This is the percentage of final-year students at this university who were "definitely" or "mostly" satisfied with their course. We've analysed this figure against other universities so you can see whether this is high, medium or low.

Have a question about this info? Learn more here

This information is from the Higher Education Statistics Agency (HESA), for undergraduate students only.

You can use this to get an idea of who you might share a lecture with and how they progressed in this subject, here. It's also worth comparing typical A-level subjects and grades students achieved with the current course entry requirements; similarities or differences here could indicate how flexible (or not) a university might be.

Have a question about this info? Learn more here

Post-six month graduation stats:

This is from the Destinations of Leavers from Higher Education Survey, based on responses from graduates who studied the same subject area here.

It offers a snapshot of what grads went on to do six months later, what they were earning on average, and whether they felt their degree helped them obtain a 'graduate role'. We calculate a mean rating to indicate if this is high, medium or low compared to other universities.

Have a question about this info? Learn more here

Graduate field commentary:

The Higher Education Careers Services Unit have provided some further context for all graduates in this subject area, including details that numbers alone might not show

Have a question about this info? Learn more here

The Longitudinal Educational Outcomes dataset combines HRMC earnings data with student records from the Higher Education Statistics Agency.

While there are lots of factors at play when it comes to your future earnings, use this as a rough timeline of what graduates in this subject area were earning on average one, three and five years later.

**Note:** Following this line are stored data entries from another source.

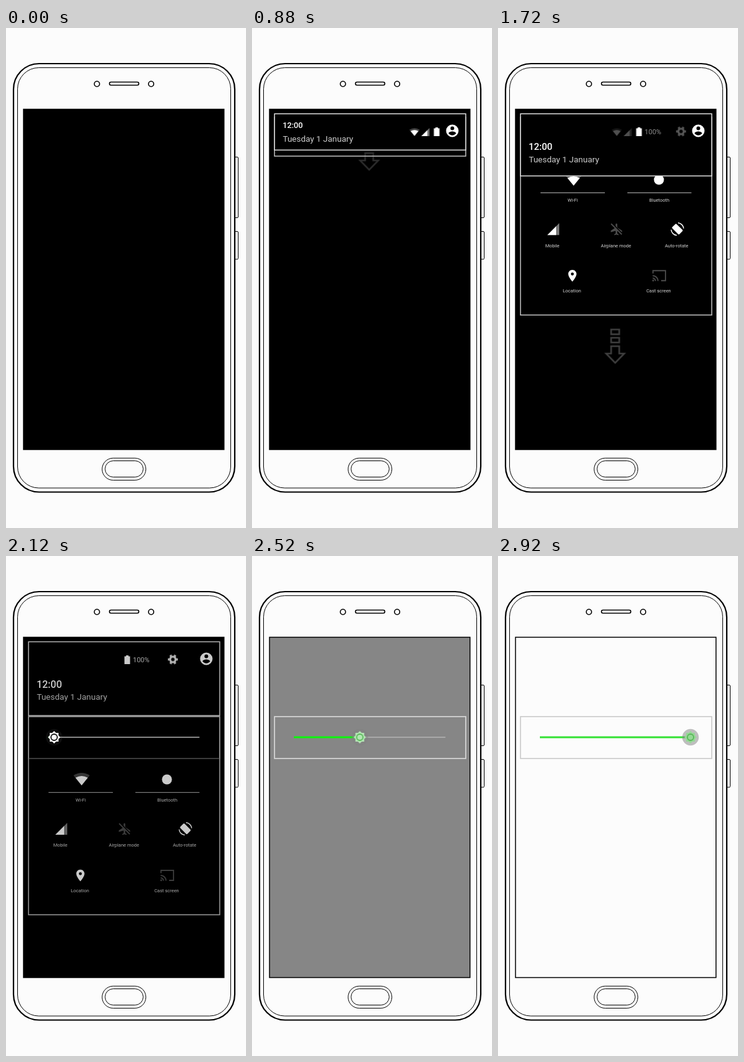
Animation, 384 px wide and 800 px high, one loop 3.4 s. Source, as an HTML page:

```html
<!DOCTYPE html>
<html lang="en">
<head>
<meta charset="utf-8">
<title>Quick settings brightness</title>
<style>
html, body { margin: 0; width: 100%; height: 100%; overflow: hidden; background: #fcfcfc; }
svg { display: block; width: 100vw; height: 100vh; font-family: Roboto, sans-serif; }
.line { fill: none; stroke: #000; }
.label { font-size: 7.5px; fill: #d4d4d4; text-anchor: middle; }
.arrow { fill: none; stroke: #aaa; stroke-width: 2.6; }
.off { fill: none; stroke: #4c4c4c; }

.screen, .shade, .panel, .head, .clock, .date, .status, .signals, .percent, .gear, .fade,
.pull1, .pull2, .thumb, .level, .frame, .halo, .star, .ring, .lit {
  animation: 3400ms linear infinite;
}

/* First pull: header drops in */
.pull1 { animation-name: pull1; }
@keyframes pull1 {
  0%, 3.529% { transform: translate(187.5px, 160px); opacity: 0; }
  7.059% { transform: translate(187.5px, 160px); opacity: 1; }
  11.765% { opacity: 1; }
  17.647%, 100% { transform: translate(187.5px, 331px); opacity: 0; }
}
.shade { animation-name: shade; }
@keyframes shade {
  0%, 10.588% { transform: translateY(-77px); }
  18.824%, 100% { transform: none; }
}

/* Second pull: panel expands */
.pull2 { animation-name: pull2; }
@keyframes pull2 {
  0%, 24.706% { transform: translate(187.5px, 229px); opacity: 0; }
  29.412% { opacity: 1; }
  32.941% { transform: translate(187.5px, 229px); }
  44.706% { opacity: 1; }
  54.118%, 100% { transform: translate(187.5px, 599px); opacity: 0; }
}
.panel { animation-name: panel; }
@keyframes panel {
  0%, 37.647% { transform: translateY(-369px); }
  56.471%, 100% { transform: none; }
}
.head { animation-name: head; }
@keyframes head {
  0%, 37.647% { height: 58px; }
  56.471%, 100% { height: 118px; }
}
.clock { animation-name: clock; }
@keyframes clock {
  0%, 37.647% { transform: translate(48.9px, 160px) scale(.8); }
  56.471%, 100% { transform: translate(48.9px, 210.6px) scale(1); }
}
.date { animation-name: date; }
@keyframes date {
  0%, 37.647% { transform: translate(49.2px, 182.2px); }
  56.471%, 100% { transform: translate(49.2px, 229.7px); }
}
.status { animation-name: status; }
@keyframes status {
  0%, 37.647% { transform: translate(295.5px, 166px); }
  56.471%, 100% { transform: translate(194px, 166px); }
}
.signals { animation-name: leave; }
@keyframes leave {
  0%, 37.647% { opacity: 1; }
  56.471%, 100% { opacity: 0; }
}
.percent { animation-name: enter; }
@keyframes enter {
  0%, 37.647% { opacity: 0; }
  56.471%, 100% { opacity: 1; }
}
.gear { animation-name: gear; }
@keyframes gear {
  0%, 47.059% { transform: translate(308.6px, 165.5px); opacity: 0; }
  56.471%, 100% { transform: translate(267px, 165.5px); opacity: 1; }
}

/* Brightness drag */
.fade { animation-name: fade; }
@keyframes fade {
  0%, 61.176% { opacity: 1; }
  67.059%, 100% { opacity: 0; }
}
.lit { animation-name: lit; }
@keyframes lit {
  0%, 61.176% { opacity: 0; }
  67.059%, 100% { opacity: 1; }
}
.screen { animation-name: screen; }
@keyframes screen {
  0%, 64.706% { fill: #000; }
  82.5%, 100% { fill: #fcfcfc; }
}
.frame { animation-name: frame; }
@keyframes frame {
  0%, 74.118% { stroke: #dcdcdc; }
  85.882%, 100% { stroke: #c8c8c8; }
}
.thumb { animation-name: thumb; }
@keyframes thumb {
  0%, 65.882% { transform: translate(77px, 290px); }
  85.882%, 100% { transform: translate(308px, 290px); }
}
.level { animation-name: level; }
@keyframes level {
  0%, 65.882% { width: 10px; fill: #0cf60c; }
  74.118% { fill: #0cf60c; }
  85.882%, 100% { width: 241px; fill: #34e234; }
}
.halo { animation-name: halo; }
@keyframes halo {
  0%, 61.176% { opacity: 0; }
  67.059%, 100% { opacity: .5; }
}
.star { animation-name: star; }
@keyframes star {
  0%, 62.353% { fill: #fff; }
  74.118% { fill: #b4e6b4; }
  85.882%, 100% { fill: #96d896; }
}
.ring { animation-name: ring; }
@keyframes ring {
  0%, 62.353% { stroke: #141414; }
  74.118%, 100% { stroke: #58b858; }
}
</style>
</head>
<body>
<svg viewBox="0 0 384 800">
  <defs>
    <clipPath id="glass"><rect x="28" y="130" width="321" height="544.5"/></clipPath>
    <clipPath id="below"><rect x="28" y="142" width="321" height="532"/></clipPath>
    <g id="arrow" class="arrow">
      <path d="M-6.5-28.7H6.5V-17H14.5L0-2-14.5-17H-6.5Z"/>
      <path d="M-6.5-55.5h13v7.6h-13zM-6.5-42.3h13v7.6h-13z"/>
    </g>
    <g id="wifi">
      <path d="M0 10L-13-6Q0-14 13-6Z" fill="#444"/>
      <path d="M0 10L-9.9-2.2Q0-8 9.9-2.2Z" fill="#fff"/>
    </g>
    <g id="cell">
      <path d="M-9.5 9.5L9.5-9.5V9.5Z" fill="#777"/>
      <path d="M-9.5 9.5L4.5-4.5V9.5Z" fill="#fff"/>
    </g>
  </defs>

  <!-- Phone body -->
  <rect width="384" height="800" fill="#fcfcfc"/>
  <g class="line">
    <rect x="12" y="57" width="354" height="685.5" rx="41" stroke-width="2.2"/>
    <rect x="18.5" y="63.5" width="341" height="672.5" rx="34"/>
    <path d="M366.5 206.5h3.5q1.5 0 1.5 1.5v94q0 1.5-1.5 1.5h-3.5M366.5 325.5h3.5q1.5 0 1.5 1.5v41.500q0 1.500-1.500 1.500h-3.500"/>
    <g stroke-width="1.6">
      <circle cx="145.500" cy="89.500" r="4.200"/>
      <circle cx="232.200" cy="89.500" r="4.200"/>
      <rect x="165.500" y="86.500" width="47" height="5" rx="2.500"/>
    </g>
    <rect x="153.800" y="688.200" width="70" height="35.300" rx="17.600"/>
    <rect x="158.500" y="692.500" width="61" height="26" rx="13"/>
  </g>
  <rect class="screen" x="28" y="130" width="320.800" height="544.500" stroke="#000" stroke-width="1.500"/>

  <g clip-path="url(#glass)">
    <g class="pull1"><use href="#arrow"/></g>

    <g class="shade">
      <g clip-path="url(#below)">
        <g class="panel">
          <g class="fade">
            <rect x="36" y="257" width="306" height="317" fill="none" stroke="#c4c4c4" stroke-width="1.500"/>
            <path d="M36 324H342" stroke="#484848"/>
            <path d="M68 378.300H171M207 378.300H309.500" stroke="#999" stroke-width="1.300"/>
            <use href="#wifi" x="121" y="357"/>
            <circle cx="257.500" cy="357.500" r="8" fill="#fff"/>
            <use href="#cell" x="88.500" y="436.500"/>
            <g transform="translate(189.500 436.500)">
              <path d="M-1.300-8Q0-10 1.300-8V-2.500L9 2.500V5L1.300 2.800V6.800L3.500 8.500V9.800L0 8.800-3.500 9.800V8.500L-1.300 6.800V2.800L-9 5V2.500L-1.300-2.500Z" fill="#4c4c4c"/>
              <path d="M-7-9L10 8" stroke="#000" stroke-width="2"/>
              <path class="off" d="M-8.500-8.500L8.500 8.500" stroke-width="1.800"/>
            </g>
            <g transform="translate(287 436.500)">
              <rect x="-4.800" y="-8" width="9.600" height="16" rx="1.300" transform="rotate(-45)" fill="#fff"/>
              <path d="M1-10A10 10 0 0 1 10-1M-1 10A10 10 0 0 1-10 1" fill="none" stroke="#fff" stroke-width="1.500"/>
            </g>
            <path transform="translate(119 511)" fill="#fff" fill-rule="evenodd" d="M0-9.300C-3.700-9.300-6.600-6.400-6.600-2.700C-6.600 2.300 0 9.500 0 9.500S6.600 2.300 6.600-2.700C6.600-6.400 3.700-9.300 0-9.300ZM0-5.100A2.400 2.400 0 1 1 0-.300A2.400 2.400 0 1 1 0-5.100Z"/>
            <g class="off" transform="translate(258 511)" stroke-width="1.800">
              <path d="M-10-3.500V-8H10V8H3M-10.500 0A8.500 8.500 0 0 1-2 8.500M-10.500 4A4.500 4.500 0 0 1-6 8.500"/>
              <circle cx="-9.700" cy="7.700" r=".6"/>
            </g>
            <g class="label">
              <text x="119.500" y="392.700">Wi-Fi</text>
              <text x="258" y="392.700">Bluetooth</text>
              <text x="87" y="465.300">Mobile</text>
              <text x="188.800" y="465.300">Airplane mode</text>
              <text x="285.700" y="465.300">Auto-rotate</text>
              <text x="118.300" y="538">Location</text>
              <text x="257" y="538">Cast screen</text>
            </g>
          </g>

          <g class="lit">
            <rect class="frame" x="36" y="257" width="306" height="67" fill="none" stroke-width="1.600"/>
          </g>
          <path d="M77 290H309.500" stroke="#b4b4b4" stroke-width="1.400"/>
          <g class="lit"><rect class="level" x="67" y="288.500" height="3"/></g>
          <g class="thumb">
            <circle class="halo" r="13.200" fill="#808080"/>
            <g class="star">
              <rect x="-7" y="-7" width="14" height="14"/>
              <rect x="-7" y="-7" width="14" height="14" transform="rotate(45)"/>
            </g>
            <circle class="ring" r="5" fill="none" stroke-width="1.800"/>
          </g>
        </g>
      </g>

      <g class="pull2"><use href="#arrow"/></g>

      <g class="fade">
        <rect class="head" x="36" y="137.300" width="306" fill="#000" stroke="#e0e0e0" stroke-width="1.500"/>
        <text class="clock" font-size="16" font-weight="500" fill="#fff">12:00</text>
        <text class="date" font-size="13.500" fill="#ccc">Tuesday 1 January</text>
        <g class="status">
          <g class="signals">
            <use href="#wifi" transform="translate(-35.500 .500) scale(.63)"/>
            <use href="#cell" transform="translate(-18 .500) scale(.68)"/>
          </g>
          <path d="M-4.500-5.500H-2V-7H2V-5.500H4.500V7H-4.500Z" fill="#fff"/>
          <text class="percent" x="9" y="4.300" font-size="11" fill="#ccc">100%</text>
        </g>
        <g class="gear" fill="none" stroke="#e4e4e4">
          <circle r="4.400" stroke-width="3.400"/>
          <circle r="6.700" stroke-width="2.600" pathLength="12" stroke-dasharray="1 1" stroke-dashoffset=".5"/>
        </g>
        <path transform="translate(308.500 152.500)" fill="#fff" fill-rule="evenodd" d="M12 2A10 10 0 1 0 12 22A10 10 0 1 0 12 2ZM12 5A3 3 0 1 1 12 11A3 3 0 1 1 12 5ZM12 19.200C9.500 19.200 7.300 17.900 6 16C6 14 10 12.900 12 12.900S18 14 18 16C16.700 17.900 14.500 19.200 12 19.200Z"/>
      </g>
    </g>
  </g>
</svg>
</body>
</html>
```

Can you see a steady increase in salary, or did grads need some experience under their belt before seeing a nice bump up in their pay packet?

Have a question about this info? Learn more here